• [Required work]: Report each line from the entries in which "width" can be found.

Document images with source code
□ □ □ □ □ □ □

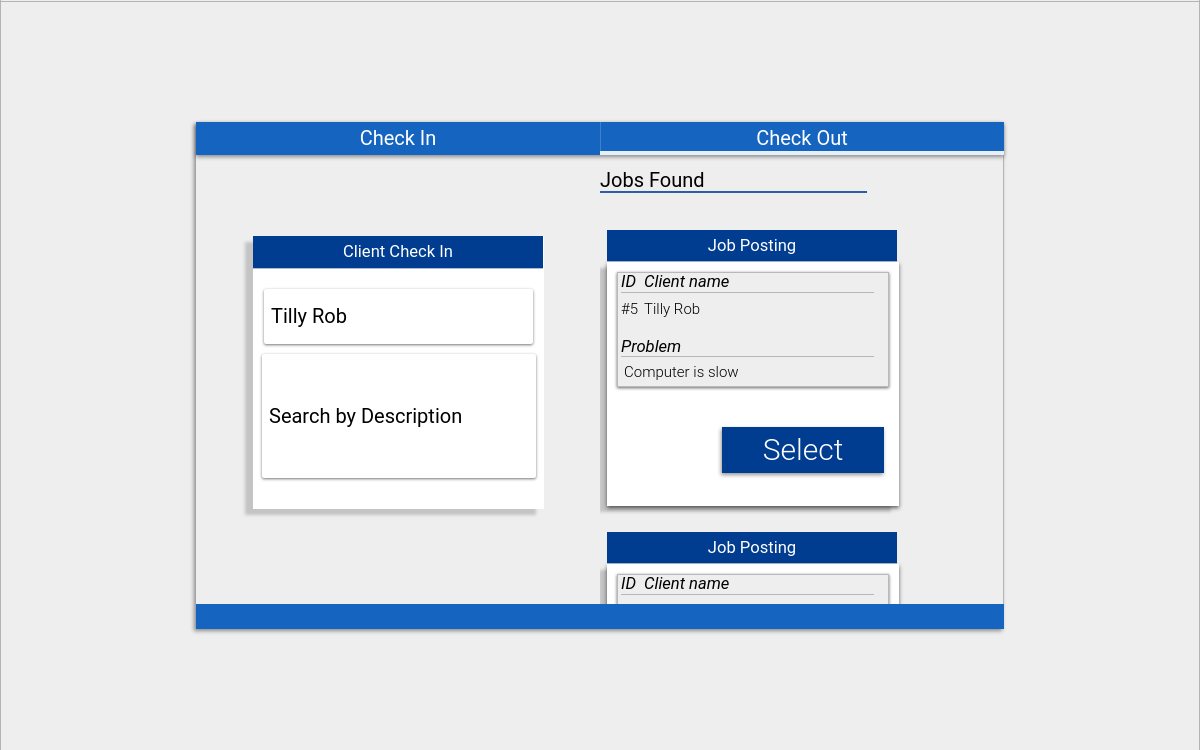
<!DOCTYPE html>
<html lang="en">
<head>
<meta charset="utf-8">
<title>Check In and Check Out</title>
<style>
:root {
  --page: #eeeeee;
  --edge: #b4b4b4;
  --bar: #1565c0;
  --navy: #003c8f;
  --surface: #ffffff;
  --ink: #000000;
  --rule: #b5b7ba;
  --shade: rgba(0, 0, 0, .42);
  --cast: #c4c4c4;
}
* { box-sizing: border-box; margin: 0; padding: 0; }
html { background: var(--page); overflow: hidden; }
body {
  width: 1200px; height: 750px; overflow: hidden;
  padding: 122px 0 0 196px;
  background: var(--page); color: var(--ink);
  box-shadow: inset 1px 0 var(--edge), inset -1px 0 var(--edge), inset 0 1px var(--page), inset 0 2px var(--edge);
  font: 400 20px/23px Roboto, sans-serif;
}
a { color: inherit; text-decoration: none; }
.app {
  width: 808px; height: 507px;
  display: flex; flex-direction: column;
  background: var(--page);
  box-shadow: -2px 2px 4px var(--shade);
}
.tabs {
  flex: 0 0 33px; display: grid; grid-template-columns: 1fr 1fr;
  position: relative; z-index: 1;
  color: #fff; background: var(--bar);
  box-shadow: 0 2px 4px var(--shade);
}
.tab { text-align: center; line-height: 33px; }
.tab.active { box-shadow: inset 0 -4px #e6f0fa, inset 1px 0 #3f7fc6; }
.columns {
  flex: 0 0 449px; height: 449px; min-height: 0; overflow: hidden;
  display: grid; grid-template: 449px / 404px 404px;
  box-shadow: inset -1px 0 var(--edge);
}
.check-in { padding: 81px 0 0 57px; }
.card-title {
  width: 290px; height: 31px; text-align: center;
  color: #fff; background: var(--navy);
  font-size: 16.6px; line-height: 31px; font-weight: 400;
  box-shadow: 0 1px #a9bcd8;
}
.client-card {
  width: 291px; height: 273px; background: var(--surface);
  box-shadow: -8px 6px 3px var(--cast);
}
.client-card .card-title { height: 32px; line-height: 32px; }
.fields {
  display: flex; flex-direction: column; gap: 10px;
  padding: 21px 8px 0 9px;
}
.field {
  display: flex; align-items: center; padding-left: 7px;
  background: var(--surface); border-radius: 2px;
  box-shadow: 0 1px 3px rgba(0, 0, 0, .55);
}
.field.name { height: 55px; margin: 0 3px 0 2px; }
.field.description { height: 124px; }
.check-out { height: 449px; min-height: 0; overflow: hidden; }
.found {
  width: 267px; height: 38px; padding-top: 14px;
  border-bottom: 2px solid #2c5ea6;
  font-size: 20px; line-height: 22px; font-weight: 400;
}
.jobs {
  display: flex; flex-direction: column; gap: 26px;
  padding: 37px 0 0 7px; list-style: none;
}
.job { flex: 0 0 276px; width: 292px; }
.job-body {
  height: 244px; margin-top: 1px; padding: 10px 10px 0;
  background: var(--surface);
  box-shadow: 0 2px 4px rgba(0, 0, 0, .6), -8px 6px 3px var(--cast);
}
.details {
  height: 115px; padding: 0 14px 0 3px;
  background: var(--page); border: 1px solid #b9b9b9;
  box-shadow: 0 1px 3px rgba(0, 0, 0, .6);
}
.labels, .values { display: grid; grid-template-columns: 23px 1fr; }
.labels {
  height: 20px; border-bottom: 1px solid var(--rule);
  font-size: 16.6px; line-height: 17px; font-style: italic;
}
.values { height: 32px; font-size: 15px; line-height: 32px; font-weight: 300; }
.problem-label { display: block; margin-top: 12px; line-height: 19px; }
.problem { padding-left: 3px; font-size: 15px; line-height: 31px; font-weight: 300; }
.select {
  display: block; width: 162px; height: 46px; margin: 40px 0 0 105px;
  color: #fff; background: var(--navy); text-align: center;
  font-size: 30px; line-height: 46px; font-weight: 300;
  box-shadow: -1px 2px 4px var(--shade);
}
.footer { flex: 0 0 25px; background: var(--bar); position: relative; z-index: 1; }
</style>
</head>
<body>
<div class="app">
  <nav class="tabs">
    <a class="tab" href="#">Check In</a>
    <a class="tab active" href="#">Check Out</a>
  </nav>
  <main class="columns">
    <section class="check-in">
      <div class="client-card">
        <h2 class="card-title">Client Check In</h2>
        <div class="fields">
          <div class="field name">Tilly Rob</div>
          <div class="field description">Search by Description</div>
        </div>
      </div>
    </section>
    <section class="check-out">
      <h1 class="found">Jobs Found</h1>
      <ul class="jobs">
        <li class="job">
          <h2 class="card-title">Job Posting</h2>
          <div class="job-body">
            <div class="details">
              <div class="labels"><span>ID</span><span>Client name</span></div>
              <div class="values"><span>#5</span><span>Tilly Rob</span></div>
              <div class="labels problem-label">Problem</div>
              <p class="problem">Computer is slow</p>
            </div>
            <a class="select" href="#">Select</a>
          </div>
        </li>
        <li class="job">
          <h2 class="card-title">Job Posting</h2>
          <div class="job-body">
            <div class="details">
              <div class="labels"><span>ID</span><span>Client name</span></div>
            </div>
          </div>
        </li>
      </ul>
    </section>
  </main>
  <footer class="footer"></footer>
</div>
</body>
</html>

□ □ □ □ □ □ □

• [Response]:
  width: 1200px; height: 750px; overflow: hidden;
  width: 808px; height: 507px;
  width: 290px; height: 31px; text-align: center;
  width: 291px; height: 273px; background: var(--surface);
  width: 267px; height: 38px; padding-top: 14px;
.job { flex: 0 0 276px; width: 292px; }
  display: block; width: 162px; height: 46px; margin: 40px 0 0 105px;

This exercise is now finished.